Tucker points to the lack of access to financial institutions in lower income communities as another issue. “You see banks shutting down their branches and more banks expanding online. We're a little retro in that we are adding more bank branches - we're building one in southeast Raleigh right now.”

Crystal agrees that “the challenge of providing access to capital resources, relationships to help grow businesses owned by people of color is ongoing. Businesses in low-wealth communities tend to start out under-capitalized, built off friends, family, and credit cards. We actively try and provide affordable capital for small businesses and is something that's been on our business plan blueprint from the beginning.”

Partnering with Triangle Community Foundation

Both Tucker and Crystal have had the opportunity to see behind the curtain at the Foundation while serving as committee and Board members.
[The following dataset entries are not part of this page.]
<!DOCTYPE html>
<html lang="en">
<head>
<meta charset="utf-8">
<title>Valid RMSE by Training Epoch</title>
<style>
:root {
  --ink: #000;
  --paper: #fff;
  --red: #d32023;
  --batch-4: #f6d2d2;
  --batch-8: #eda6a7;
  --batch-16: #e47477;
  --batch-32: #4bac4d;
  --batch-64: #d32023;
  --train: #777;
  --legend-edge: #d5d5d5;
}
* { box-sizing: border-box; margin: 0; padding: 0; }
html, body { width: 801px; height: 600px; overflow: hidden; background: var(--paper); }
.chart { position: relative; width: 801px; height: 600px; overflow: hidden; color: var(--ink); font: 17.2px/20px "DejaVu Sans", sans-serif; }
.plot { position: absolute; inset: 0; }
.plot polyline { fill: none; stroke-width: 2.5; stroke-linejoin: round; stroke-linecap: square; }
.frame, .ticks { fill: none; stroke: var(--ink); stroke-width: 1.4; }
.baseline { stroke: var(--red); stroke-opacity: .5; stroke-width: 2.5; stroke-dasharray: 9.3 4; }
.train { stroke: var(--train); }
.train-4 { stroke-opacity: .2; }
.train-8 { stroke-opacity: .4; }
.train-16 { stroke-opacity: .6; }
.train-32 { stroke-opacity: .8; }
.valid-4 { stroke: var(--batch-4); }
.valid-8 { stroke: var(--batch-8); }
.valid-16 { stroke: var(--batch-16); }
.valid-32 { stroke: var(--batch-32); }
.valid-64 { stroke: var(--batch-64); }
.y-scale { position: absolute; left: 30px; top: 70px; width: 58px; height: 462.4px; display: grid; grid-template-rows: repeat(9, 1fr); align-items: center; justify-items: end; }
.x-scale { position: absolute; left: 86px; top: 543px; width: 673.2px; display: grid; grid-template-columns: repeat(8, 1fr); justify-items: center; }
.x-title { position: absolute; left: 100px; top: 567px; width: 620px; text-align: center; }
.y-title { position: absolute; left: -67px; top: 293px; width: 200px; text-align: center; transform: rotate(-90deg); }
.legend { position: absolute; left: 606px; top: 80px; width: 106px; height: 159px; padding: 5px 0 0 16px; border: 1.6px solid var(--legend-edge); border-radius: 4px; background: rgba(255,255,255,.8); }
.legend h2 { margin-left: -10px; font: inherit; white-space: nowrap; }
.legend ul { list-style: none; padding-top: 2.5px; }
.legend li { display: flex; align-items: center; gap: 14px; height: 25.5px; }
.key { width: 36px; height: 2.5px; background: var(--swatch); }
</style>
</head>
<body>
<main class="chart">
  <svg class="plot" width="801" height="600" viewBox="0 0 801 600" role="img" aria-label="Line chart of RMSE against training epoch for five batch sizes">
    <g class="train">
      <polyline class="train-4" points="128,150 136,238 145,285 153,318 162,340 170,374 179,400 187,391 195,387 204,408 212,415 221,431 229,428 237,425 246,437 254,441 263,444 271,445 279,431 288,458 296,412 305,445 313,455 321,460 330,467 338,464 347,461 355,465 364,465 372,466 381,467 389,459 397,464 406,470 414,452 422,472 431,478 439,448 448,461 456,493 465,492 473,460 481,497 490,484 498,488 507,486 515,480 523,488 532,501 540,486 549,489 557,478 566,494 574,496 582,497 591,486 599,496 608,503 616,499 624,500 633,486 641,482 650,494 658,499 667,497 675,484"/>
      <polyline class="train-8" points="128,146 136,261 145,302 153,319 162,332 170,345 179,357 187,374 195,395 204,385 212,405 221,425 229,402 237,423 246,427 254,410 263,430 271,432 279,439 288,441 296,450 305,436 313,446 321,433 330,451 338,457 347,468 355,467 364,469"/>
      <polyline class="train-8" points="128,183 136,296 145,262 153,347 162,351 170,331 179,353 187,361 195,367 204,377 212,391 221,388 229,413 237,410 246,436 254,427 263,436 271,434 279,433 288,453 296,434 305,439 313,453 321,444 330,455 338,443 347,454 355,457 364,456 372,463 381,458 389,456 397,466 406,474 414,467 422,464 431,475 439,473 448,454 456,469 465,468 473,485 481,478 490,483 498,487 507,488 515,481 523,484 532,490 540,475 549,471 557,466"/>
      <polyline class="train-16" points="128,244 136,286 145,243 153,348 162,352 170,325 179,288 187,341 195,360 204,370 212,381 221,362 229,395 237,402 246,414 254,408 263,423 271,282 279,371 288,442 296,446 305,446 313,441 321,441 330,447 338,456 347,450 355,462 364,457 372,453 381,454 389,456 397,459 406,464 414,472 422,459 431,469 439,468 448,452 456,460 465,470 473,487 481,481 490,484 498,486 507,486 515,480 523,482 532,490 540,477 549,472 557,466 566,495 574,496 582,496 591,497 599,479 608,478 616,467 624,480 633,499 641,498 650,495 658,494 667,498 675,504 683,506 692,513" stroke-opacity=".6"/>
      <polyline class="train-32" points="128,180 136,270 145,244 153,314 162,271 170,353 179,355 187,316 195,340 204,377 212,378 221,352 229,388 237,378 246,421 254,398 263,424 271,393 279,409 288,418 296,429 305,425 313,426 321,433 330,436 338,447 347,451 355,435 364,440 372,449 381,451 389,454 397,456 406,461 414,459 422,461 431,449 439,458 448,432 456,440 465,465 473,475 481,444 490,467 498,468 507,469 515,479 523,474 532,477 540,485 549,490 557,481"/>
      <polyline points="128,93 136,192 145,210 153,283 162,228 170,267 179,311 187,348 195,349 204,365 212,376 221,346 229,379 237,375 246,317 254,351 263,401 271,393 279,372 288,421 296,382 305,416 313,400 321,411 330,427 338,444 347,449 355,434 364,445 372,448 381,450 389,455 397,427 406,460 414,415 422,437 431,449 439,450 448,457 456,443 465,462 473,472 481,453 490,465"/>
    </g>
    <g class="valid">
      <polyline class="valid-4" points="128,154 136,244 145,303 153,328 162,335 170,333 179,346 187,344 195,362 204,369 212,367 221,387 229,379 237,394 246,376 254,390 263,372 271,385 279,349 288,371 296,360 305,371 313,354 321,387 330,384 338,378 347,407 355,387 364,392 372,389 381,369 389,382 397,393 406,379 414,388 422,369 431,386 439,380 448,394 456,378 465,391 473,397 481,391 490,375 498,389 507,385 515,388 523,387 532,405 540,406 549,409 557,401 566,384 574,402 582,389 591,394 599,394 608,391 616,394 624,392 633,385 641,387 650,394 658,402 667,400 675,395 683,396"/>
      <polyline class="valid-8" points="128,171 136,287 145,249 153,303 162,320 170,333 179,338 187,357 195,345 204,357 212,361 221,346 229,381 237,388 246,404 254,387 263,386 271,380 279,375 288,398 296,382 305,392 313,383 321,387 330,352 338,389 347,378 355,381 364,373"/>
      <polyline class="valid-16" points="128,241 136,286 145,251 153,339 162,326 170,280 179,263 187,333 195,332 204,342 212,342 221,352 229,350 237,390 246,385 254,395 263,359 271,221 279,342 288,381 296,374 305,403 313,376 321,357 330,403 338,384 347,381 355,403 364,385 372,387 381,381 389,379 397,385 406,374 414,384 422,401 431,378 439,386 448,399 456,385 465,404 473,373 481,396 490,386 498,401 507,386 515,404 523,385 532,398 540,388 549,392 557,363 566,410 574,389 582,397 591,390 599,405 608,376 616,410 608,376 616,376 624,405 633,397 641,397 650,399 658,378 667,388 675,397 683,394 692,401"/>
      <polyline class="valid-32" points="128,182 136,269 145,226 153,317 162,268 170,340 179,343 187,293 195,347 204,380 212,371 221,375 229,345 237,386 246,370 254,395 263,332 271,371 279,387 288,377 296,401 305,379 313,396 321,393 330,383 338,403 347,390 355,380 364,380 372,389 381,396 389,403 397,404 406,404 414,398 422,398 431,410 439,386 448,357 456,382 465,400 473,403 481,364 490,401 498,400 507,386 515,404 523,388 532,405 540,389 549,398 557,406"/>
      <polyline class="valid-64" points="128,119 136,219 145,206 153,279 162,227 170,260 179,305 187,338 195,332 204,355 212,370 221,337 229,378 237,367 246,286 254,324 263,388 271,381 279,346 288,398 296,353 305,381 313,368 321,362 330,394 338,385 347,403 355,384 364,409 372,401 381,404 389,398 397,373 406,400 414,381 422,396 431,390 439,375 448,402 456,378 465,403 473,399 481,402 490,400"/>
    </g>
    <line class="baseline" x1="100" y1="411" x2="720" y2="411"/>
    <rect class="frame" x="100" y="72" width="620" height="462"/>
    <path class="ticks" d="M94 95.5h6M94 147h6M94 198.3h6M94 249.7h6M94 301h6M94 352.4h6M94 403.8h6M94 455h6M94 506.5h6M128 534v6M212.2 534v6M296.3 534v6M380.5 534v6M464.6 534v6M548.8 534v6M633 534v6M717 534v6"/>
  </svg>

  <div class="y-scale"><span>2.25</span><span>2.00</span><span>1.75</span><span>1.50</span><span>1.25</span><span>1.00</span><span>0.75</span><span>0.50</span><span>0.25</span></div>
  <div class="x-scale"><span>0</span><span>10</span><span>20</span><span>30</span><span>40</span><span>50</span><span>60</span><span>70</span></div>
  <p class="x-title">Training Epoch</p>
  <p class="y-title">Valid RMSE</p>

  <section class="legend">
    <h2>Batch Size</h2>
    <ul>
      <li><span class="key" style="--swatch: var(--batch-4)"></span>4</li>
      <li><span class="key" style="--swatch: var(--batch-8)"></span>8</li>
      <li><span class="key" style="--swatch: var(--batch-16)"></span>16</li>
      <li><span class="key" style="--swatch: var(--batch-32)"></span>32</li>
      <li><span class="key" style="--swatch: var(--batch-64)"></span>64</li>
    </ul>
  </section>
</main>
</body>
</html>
When asked his thoughts on the Foundation, Tucker said, “The Foundation has grown to about $300 million in assets, with much of that through rapid growth in the last 10 years. You’re growing financially stronger and like Self-Help have fiduciary responsibility to your fundholders, and there's always that tension between fiduciary responsibility and driving your mission. I would challenge the Foundation to be a little bolder. We know Fidelity can run a donor-advised fund, but the Foundation can run a donor-advised fund AND knows the community as well. So, I’d say be bold, even when you're bumping up against something that might upset some donors. If you think it's the vision of what the community needs and y'all believe in it, step into that space. You're big enough now that you're going to ruffle some feathers here and there, but in the name of overall prosperity for our community. I would say be bold but do so with respect. Our enemies on one fight might be our allies on the next.”

“We have seen boldness work, and so we believe there is a way to do the work and do it with integrity and responsiveness and care,” agrees Crystal. “And do it without trepidation, because you know it is the work that needs to be done. Admittedly, we may have a biased view of what bold gets you when you start out at $77 and are now at $5 billion.”